-- Opening Marker --

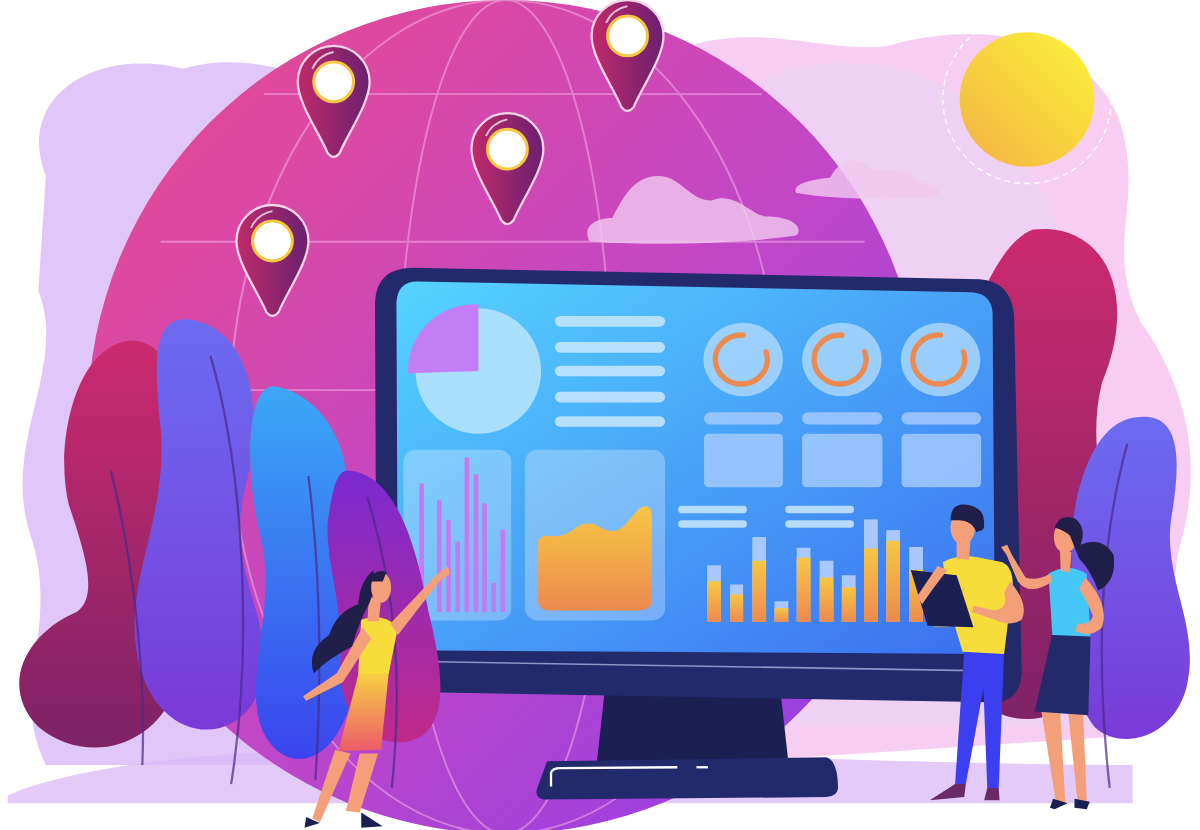
<!DOCTYPE html>
<html lang="en">
<head>
<meta charset="utf-8">
<title>Global Analytics Dashboard</title>
<link rel="stylesheet" href="https://fonts.googleapis.com/css2?family=Poppins:wght@400&display=swap">
<style>
  :root {
    --bg: #ffffff;
    --lilac: #d9b8f7;
    --lilac-soft: #ecd2f6;
    --pink-soft: #f6c6ee;
    --navy: #232a6b;
    --navy-deep: #1b1f52;
    --screen-top: #55d4ff;
    --screen-bottom: #3b6ff0;
    --panel: rgba(255,255,255,0.28);
    --bar-line: #c67af2;
    --gold: #f7c744;
    --orange: #ec8a4f;
    --skin: #f3a07a;
    --hair: #1f1f4a;
    --shirt: #f8dc3c;
    --pants-blue: #3b3ff0;
    --top-cyan: #45c8f5;
  }
  html, body { margin: 0; padding: 0; overflow: hidden; background: var(--bg); }
  body { width: 1200px; height: 830px; font-family: "Poppins", sans-serif; }
  .scene { display: block; width: 1200px; height: 830px; }
</style>
</head>
<body>
<svg class="scene" viewBox="0 0 1568 1085" preserveAspectRatio="none" role="img" aria-label="Team reviewing a global analytics dashboard">
  <defs>
    <linearGradient id="globeFill" x1="0" y1="0" x2="1" y2="1">
      <stop offset="0" stop-color="#ec4a8a"/>
      <stop offset="0.55" stop-color="#c047c8"/>
      <stop offset="1" stop-color="#8a3ce8"/>
    </linearGradient>
    <linearGradient id="screenFill" x1="0" y1="0" x2="1" y2="1">
      <stop offset="0" stop-color="var(--screen-top)"/>
      <stop offset="1" stop-color="var(--screen-bottom)"/>
    </linearGradient>
    <linearGradient id="sunFill" x1="1" y1="0" x2="0" y2="1">
      <stop offset="0" stop-color="#fdf43a"/>
      <stop offset="1" stop-color="#f2b244"/>
    </linearGradient>
    <linearGradient id="pinFill" x1="0" y1="0" x2="1" y2="0">
      <stop offset="0" stop-color="#c02a6a"/>
      <stop offset="1" stop-color="#6a2070"/>
    </linearGradient>
    <linearGradient id="leafMagenta" x1="0" y1="0" x2="0" y2="1">
      <stop offset="0" stop-color="#cc2a6e"/>
      <stop offset="1" stop-color="#7e2266"/>
    </linearGradient>
    <linearGradient id="leafViolet" x1="0" y1="0" x2="0" y2="1">
      <stop offset="0" stop-color="#6b6cf0"/>
      <stop offset="1" stop-color="#7a3ad8"/>
    </linearGradient>
    <linearGradient id="leafBlue" x1="0" y1="0" x2="0" y2="1">
      <stop offset="0" stop-color="#3aa8f5"/>
      <stop offset="1" stop-color="#3a44ee"/>
    </linearGradient>
    <linearGradient id="leafPurple" x1="0" y1="0" x2="0" y2="1">
      <stop offset="0" stop-color="#7a2ad0"/>
      <stop offset="1" stop-color="#c02a8a"/>
    </linearGradient>
    <linearGradient id="barGold" x1="0" y1="0" x2="0" y2="1">
      <stop offset="0" stop-color="var(--gold)"/>
      <stop offset="1" stop-color="var(--orange)"/>
    </linearGradient>
    <linearGradient id="skirtFill" x1="0" y1="0" x2="0" y2="1">
      <stop offset="0" stop-color="#f8d640"/>
      <stop offset="1" stop-color="#ec5a6a"/>
    </linearGradient>
    <clipPath id="globeClip"><circle cx="660" cy="545" r="545"/></clipPath>

    <g id="mapPin">
      <path d="M0 0 C-26 0 -47 21 -47 47 C-47 75 -18 115 -8 140 Q0 150 8 140 C18 115 47 75 47 47 C47 21 26 0 0 0 Z" fill="url(#pinFill)" stroke="#f4d4e6" stroke-width="3"/>
      <circle cx="0" cy="47" r="26" fill="#fff" stroke="var(--gold)" stroke-width="4"/>
      <path d="M-28 30 Q-20 12 0 8" fill="none" stroke="#fff" stroke-width="2.5" opacity="0.7"/>
    </g>

    <g id="ringGauge">
      <ellipse cx="0" cy="0" rx="52" ry="48" fill="#a9d6ff" opacity="0.85"/>
      <path d="M30 -10 A34 32 0 1 1 0 -32" fill="none" stroke="var(--orange)" stroke-width="7" stroke-linecap="round"/>
    </g>
  </defs>

  <!-- backdrop blobs -->
  <g class="backdrop">
    <path d="M60 230 C20 130 120 60 240 90 C340 60 420 120 520 110 L520 1000 L60 1000 C10 900 80 820 40 700 C0 580 90 480 50 380 Z" fill="var(--lilac)" opacity="0.8"/>
    <path d="M900 60 C1000 30 1080 70 1160 60 C1300 20 1420 60 1460 150 C1500 260 1440 320 1490 420 C1560 520 1570 620 1540 720 C1520 820 1568 900 1500 960 L900 1000 Z" fill="var(--pink-soft)" opacity="0.85"/>
    <path d="M1000 100 C1100 60 1240 90 1300 160 C1380 250 1400 340 1440 460 L1430 950 L1000 950 Z" fill="var(--lilac-soft)" opacity="0.8"/>
    <path d="M10 1040 C120 990 400 970 700 980 C1000 990 1300 1000 1480 1000 L1480 1050 L10 1050 Z" fill="var(--lilac)" opacity="0.75"/>
  </g>

  <!-- sun -->
  <g class="sun">
    <circle cx="1342" cy="130" r="110" fill="none" stroke="#fff" stroke-width="2" stroke-dasharray="7 6"/>
    <circle cx="1342" cy="130" r="88" fill="url(#sunFill)"/>
  </g>

  <!-- globe -->
  <g class="globe">
    <circle cx="660" cy="545" r="545" fill="url(#globeFill)"/>
    <g clip-path="url(#globeClip)" fill="none" stroke="#f3b0e6" stroke-width="2.5" opacity="0.55">
      <ellipse cx="660" cy="545" rx="140" ry="545"/>
      <ellipse cx="660" cy="545" rx="360" ry="545"/>
      <line x1="345" y1="123" x2="995" y2="123"/>
      <line x1="210" y1="316" x2="1130" y2="316"/>
      <line x1="140" y1="510" x2="1200" y2="510"/>
    </g>
  </g>

  <!-- clouds -->
  <g class="clouds" fill="#f2c9f1" opacity="0.8">
    <path d="M770 315 C760 295 780 285 800 285 C815 255 830 230 860 230 C890 230 900 262 930 262 C960 250 980 280 1000 283 C1040 283 1050 300 1040 308 C980 318 830 322 770 315 Z"/>
    <path d="M1040 252 C1035 240 1060 235 1085 232 C1095 210 1120 200 1140 222 C1170 222 1190 222 1200 238 C1225 240 1235 252 1220 258 C1160 262 1080 260 1040 252 Z"/>
  </g>

  <!-- map pins -->
  <g class="pins">
    <use href="#mapPin" x="436" y="60"/>
    <use href="#mapPin" x="820" y="0"/>
    <use href="#mapPin" x="663" y="148"/>
    <use href="#mapPin" x="356" y="268"/>
  </g>

  <!-- right foliage behind monitor -->
  <g class="foliage-right-back">
    <path d="M1350 300 C1440 290 1490 380 1440 500 C1410 620 1480 720 1460 830 C1440 920 1360 960 1300 930 L1270 420 C1290 360 1320 310 1350 300 Z" fill="url(#leafMagenta)"/>
  </g>

  <!-- monitor -->
  <g class="monitor">
    <path d="M790 905 L1020 905 L1030 995 L780 995 Z" fill="var(--navy-deep)"/>
    <path d="M715 995 L1080 990 Q1095 995 1095 1030 Q1095 1040 1080 1042 L710 1045 Q698 1043 702 1030 Z" fill="var(--navy)"/>
    <path d="M720 1028 L720 1010 Q722 1004 732 1004 L885 1003" fill="none" stroke="#fff" stroke-width="3"/>
    <line x1="910" y1="1003" x2="925" y2="1003" stroke="#fff" stroke-width="3"/>
    <path d="M540 350 L1280 365 Q1320 368 1325 410 L1335 880 Q1332 920 1295 918 L560 905 Q495 905 492 860 L490 395 Q492 350 540 350 Z" fill="var(--navy)"/>
    <path d="M545 368 L1270 382 Q1296 384 1297 410 L1300 855 L520 850 L518 395 Q520 368 545 368 Z" fill="url(#screenFill)"/>
    <line x1="570" y1="865" x2="1290" y2="877" stroke="#8c94c8" stroke-width="2"/>

    <!-- dashboard content -->
    <g class="dashboard">
      <circle cx="625" cy="485" r="82" fill="#aadffd"/>
      <path d="M625 485 L625 398 A87 87 0 0 0 533 488 Z" fill="#c47ef5"/>
      <g fill="#c9e8ff" opacity="0.85">
        <rect x="725" y="413" width="144" height="14" rx="7"/>
        <rect x="725" y="447" width="144" height="14" rx="7"/>
        <rect x="725" y="478" width="144" height="14" rx="7"/>
        <rect x="725" y="512" width="144" height="14" rx="7"/>
        <rect x="725" y="544" width="144" height="14" rx="7"/>
      </g>
      <use href="#ringGauge" x="971" y="470"/>
      <use href="#ringGauge" x="1100" y="470"/>
      <use href="#ringGauge" x="1229" y="470"/>
      <g fill="#a9cdff" opacity="0.8">
        <rect x="920" y="539" width="103" height="16" rx="8"/>
        <rect x="1048" y="539" width="105" height="16" rx="8"/>
        <rect x="1178" y="539" width="104" height="16" rx="8"/>
        <rect x="920" y="567" width="103" height="70" rx="6"/>
        <rect x="1048" y="567" width="105" height="70" rx="6"/>
        <rect x="1178" y="567" width="104" height="70" rx="6"/>
      </g>
      <rect x="527" y="588" width="141" height="223" rx="16" fill="var(--panel)"/>
      <g fill="var(--bar-line)">
        <rect x="548" y="632" width="6" height="168"/>
        <rect x="571" y="654" width="6" height="146"/>
        <rect x="583" y="680" width="6" height="120"/>
        <rect x="595" y="708" width="6" height="92"/>
        <rect x="607" y="598" width="6" height="202"/>
        <rect x="619" y="620" width="6" height="180"/>
        <rect x="630" y="658" width="6" height="142"/>
        <rect x="642" y="762" width="6" height="38"/>
        <rect x="654" y="692" width="6" height="108"/>
      </g>
      <rect x="686" y="588" width="183" height="223" rx="16" fill="var(--panel)"/>
      <path d="M703 708 Q705 700 715 700 Q735 705 755 688 Q770 680 785 690 Q800 700 815 688 L835 665 Q850 655 852 675 L852 785 Q850 798 835 798 L718 798 Q703 798 703 785 Z" fill="url(#barGold)"/>
      <g fill="#c9e8ff" opacity="0.85">
        <rect x="886" y="661" width="90" height="10" rx="5"/>
        <rect x="886" y="680" width="90" height="10" rx="5"/>
        <rect x="1026" y="661" width="90" height="10" rx="5"/>
        <rect x="1026" y="680" width="90" height="10" rx="5"/>
      </g>
      <g class="bars">
        <g fill="#a8c8ff">
          <rect x="924" y="739" width="18" height="74"/>
          <rect x="954" y="764" width="17" height="49"/>
          <rect x="983" y="702" width="18" height="111"/>
          <rect x="1012" y="786" width="18" height="27"/>
          <rect x="1041" y="716" width="18" height="97"/>
          <rect x="1071" y="733" width="18" height="80"/>
          <rect x="1100" y="752" width="18" height="61"/>
          <rect x="1129" y="679" width="18" height="134"/>
          <rect x="1158" y="693" width="18" height="120"/>
          <rect x="1188" y="715" width="18" height="98"/>
        </g>
        <g fill="url(#barGold)">
          <rect x="924" y="760" width="18" height="53"/>
          <rect x="954" y="777" width="17" height="36"/>
          <rect x="983" y="733" width="18" height="80"/>
          <rect x="1012" y="795" width="18" height="18"/>
          <rect x="1041" y="729" width="18" height="84"/>
          <rect x="1071" y="755" width="18" height="58"/>
          <rect x="1100" y="768" width="18" height="45"/>
          <rect x="1129" y="717" width="18" height="96"/>
          <rect x="1158" y="707" width="18" height="106"/>
          <rect x="1188" y="745" width="18" height="68"/>
        </g>
      </g>
    </g>
  </g>

  <!-- left foliage -->
  <g class="foliage-left">
    <path d="M175 445 C240 450 240 560 210 680 C180 780 260 820 230 900 C200 980 110 1000 50 950 C0 900 30 830 100 800 C130 780 110 720 90 660 C70 580 100 445 175 445 Z" fill="url(#leafMagenta)"/>
    <path d="M250 418 C320 430 350 520 320 640 C290 760 380 830 330 920 C290 980 200 960 180 860 C160 760 220 680 210 560 C200 470 200 410 250 418 Z" fill="url(#leafViolet)"/>
    <path d="M360 505 C430 520 470 600 450 700 C440 780 500 860 440 960 C400 1020 340 990 335 920 C330 850 360 780 340 700 C320 620 320 500 360 505 Z" fill="url(#leafBlue)"/>
    <path d="M455 615 C520 620 545 720 560 800 C580 880 590 960 530 970 C470 975 440 920 445 860 C450 790 420 720 430 670 C435 640 440 615 455 615 Z" fill="url(#leafPurple)"/>
    <g fill="none" stroke="#4a2a8a" stroke-width="3" opacity="0.7">
      <path d="M145 615 C180 760 190 900 186 1000"/>
      <path d="M275 465 C320 620 330 850 302 1025"/>
      <path d="M403 622 C420 760 420 900 412 1020"/>
      <path d="M480 650 C520 780 525 900 512 1030"/>
    </g>
  </g>

  <!-- right foliage front -->
  <g class="foliage-right">
    <path d="M1490 545 C1550 540 1540 620 1530 680 C1520 760 1570 820 1550 900 C1530 970 1460 980 1430 950 C1390 900 1400 800 1400 720 C1400 640 1430 545 1490 545 Z" fill="url(#leafViolet)"/>
    <path d="M1473 580 C1440 700 1430 850 1450 1030" fill="none" stroke="#4a2a8a" stroke-width="3" opacity="0.7"/>
  </g>

  <!-- presenter woman -->
  <g class="person-presenter">
    <path d="M470 985 L452 1060 L470 1062 L494 985 Z" fill="var(--skin)"/>
    <path d="M438 980 L408 1070 L418 1075 L458 985 Z" fill="var(--skin)"/>
    <path d="M472 1062 L500 1080 L472 1082 Z" fill="var(--navy-deep)"/>
    <path d="M400 1068 L418 1076 L398 1082 Z" fill="var(--navy-deep)"/>
    <path d="M470 875 L508 878 L498 980 L442 982 Z" fill="url(#skirtFill)"/>
    <path d="M472 810 Q500 800 520 820 L508 880 L468 880 Z" fill="var(--shirt)"/>
    <path d="M510 815 L570 752 L585 740 L588 750 L574 760 L520 830 Z" fill="var(--skin)"/>
    <path d="M474 820 L440 880 L396 910 L400 916 L448 892 L485 835 Z" fill="var(--skin)"/>
    <path d="M482 780 L498 782 L495 812 L480 812 Z" fill="var(--skin)"/>
    <path d="M488 745 Q470 760 468 790 Q440 800 430 830 Q400 850 410 880 Q430 860 460 845 Q470 810 482 790 L490 770 Z" fill="var(--hair)"/>
    <ellipse cx="498" cy="768" rx="13" ry="20" fill="var(--skin)"/>
    <path d="M484 760 Q488 742 505 748 L500 760 Z" fill="var(--hair)"/>
  </g>

  <!-- man with tablet -->
  <g class="person-analyst">
    <path d="M1260 850 L1312 852 L1305 1030 L1290 1030 L1285 900 L1262 1025 L1248 1025 Z" fill="var(--pants-blue)"/>
    <path d="M1248 1025 L1262 1025 L1260 1042 L1215 1046 Z" fill="#6a2a6a"/>
    <path d="M1290 1030 L1305 1030 L1306 1046 L1286 1046 Z" fill="#6a2a6a"/>
    <path d="M1232 735 Q1250 725 1275 728 L1310 735 Q1330 745 1320 790 L1312 855 L1258 852 Q1240 800 1232 735 Z" fill="var(--shirt)"/>
    <path d="M1262 765 L1240 820 L1220 820 Z" fill="#e8b03a" opacity="0.6"/>
    <path d="M1320 760 Q1345 790 1335 810 Q1320 820 1300 810 L1270 800 L1272 792 L1300 798 Q1318 795 1312 775 Z" fill="var(--skin)"/>
    <path d="M1190 745 L1250 752 L1272 820 L1212 818 Z" fill="var(--navy-deep)"/>
    <path d="M1238 745 Q1218 770 1205 790 L1198 780 L1225 740 Z" fill="var(--skin)"/>
    <path d="M1250 706 L1268 708 L1266 732 L1250 730 Z" fill="var(--skin)"/>
    <ellipse cx="1258" cy="690" rx="16" ry="22" fill="var(--skin)"/>
    <path d="M1242 680 Q1242 656 1265 660 Q1290 665 1285 690 L1276 696 Q1270 680 1252 680 Z" fill="var(--hair)"/>
    <circle cx="1280" cy="688" r="6" fill="var(--hair)"/>
  </g>

  <!-- woman on right -->
  <g class="person-colleague">
    <path d="M1360 925 L1380 1050 L1392 1050 L1385 925 Z" fill="var(--skin)"/>
    <path d="M1395 925 L1408 1048 L1420 1048 L1415 925 Z" fill="var(--skin)"/>
    <path d="M1376 1044 L1395 1050 L1378 1058 L1372 1056 Z" fill="var(--navy-deep)"/>
    <path d="M1404 1044 L1424 1048 L1420 1058 L1404 1056 Z" fill="var(--navy-deep)"/>
    <path d="M1375 828 L1425 830 L1422 935 L1352 930 Z" fill="var(--navy)"/>
    <path d="M1370 750 Q1395 735 1420 750 L1425 832 L1375 830 Z" fill="var(--top-cyan)"/>
    <path d="M1375 760 Q1345 780 1330 760 L1315 725 L1308 715 L1316 712 L1322 725 L1340 755 Q1355 760 1372 750 Z" fill="var(--skin)"/>
    <path d="M1418 755 Q1450 790 1440 820 Q1425 835 1405 825 L1408 815 Q1425 818 1428 805 Q1420 785 1410 770 Z" fill="var(--skin)"/>
    <path d="M1385 720 L1400 722 L1398 748 L1386 746 Z" fill="var(--skin)"/>
    <ellipse cx="1392" cy="702" rx="15" ry="21" fill="var(--skin)"/>
    <path d="M1378 690 Q1385 670 1405 678 Q1420 690 1412 712 Q1440 700 1455 725 Q1460 760 1435 772 Q1425 745 1410 730 L1398 700 Q1388 692 1378 690 Z" fill="var(--hair)"/>
  </g>
</svg>
</body>
</html>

-- Closing Marker --

Work required |
Look above for the line holding "<!-- left foliage -->" and the line holding "465 C320 620". Retype both, and every line between them, word for word and nothing else.

Reply to the exercise |
  <!-- left foliage -->
  <g class="foliage-left">
    <path d="M175 445 C240 450 240 560 210 680 C180 780 260 820 230 900 C200 980 110 1000 50 950 C0 900 30 830 100 800 C130 780 110 720 90 660 C70 580 100 445 175 445 Z" fill="url(#leafMagenta)"/>
    <path d="M250 418 C320 430 350 520 320 640 C290 760 380 830 330 920 C290 980 200 960 180 860 C160 760 220 680 210 560 C200 470 200 410 250 418 Z" fill="url(#leafViolet)"/>
    <path d="M360 505 C430 520 470 600 450 700 C440 780 500 860 440 960 C400 1020 340 990 335 920 C330 850 360 780 340 700 C320 620 320 500 360 505 Z" fill="url(#leafBlue)"/>
    <path d="M455 615 C520 620 545 720 560 800 C580 880 590 960 530 970 C470 975 440 920 445 860 C450 790 420 720 430 670 C435 640 440 615 455 615 Z" fill="url(#leafPurple)"/>
    <g fill="none" stroke="#4a2a8a" stroke-width="3" opacity="0.7">
      <path d="M145 615 C180 760 190 900 186 1000"/>
      <path d="M275 465 C320 620 330 850 302 1025"/>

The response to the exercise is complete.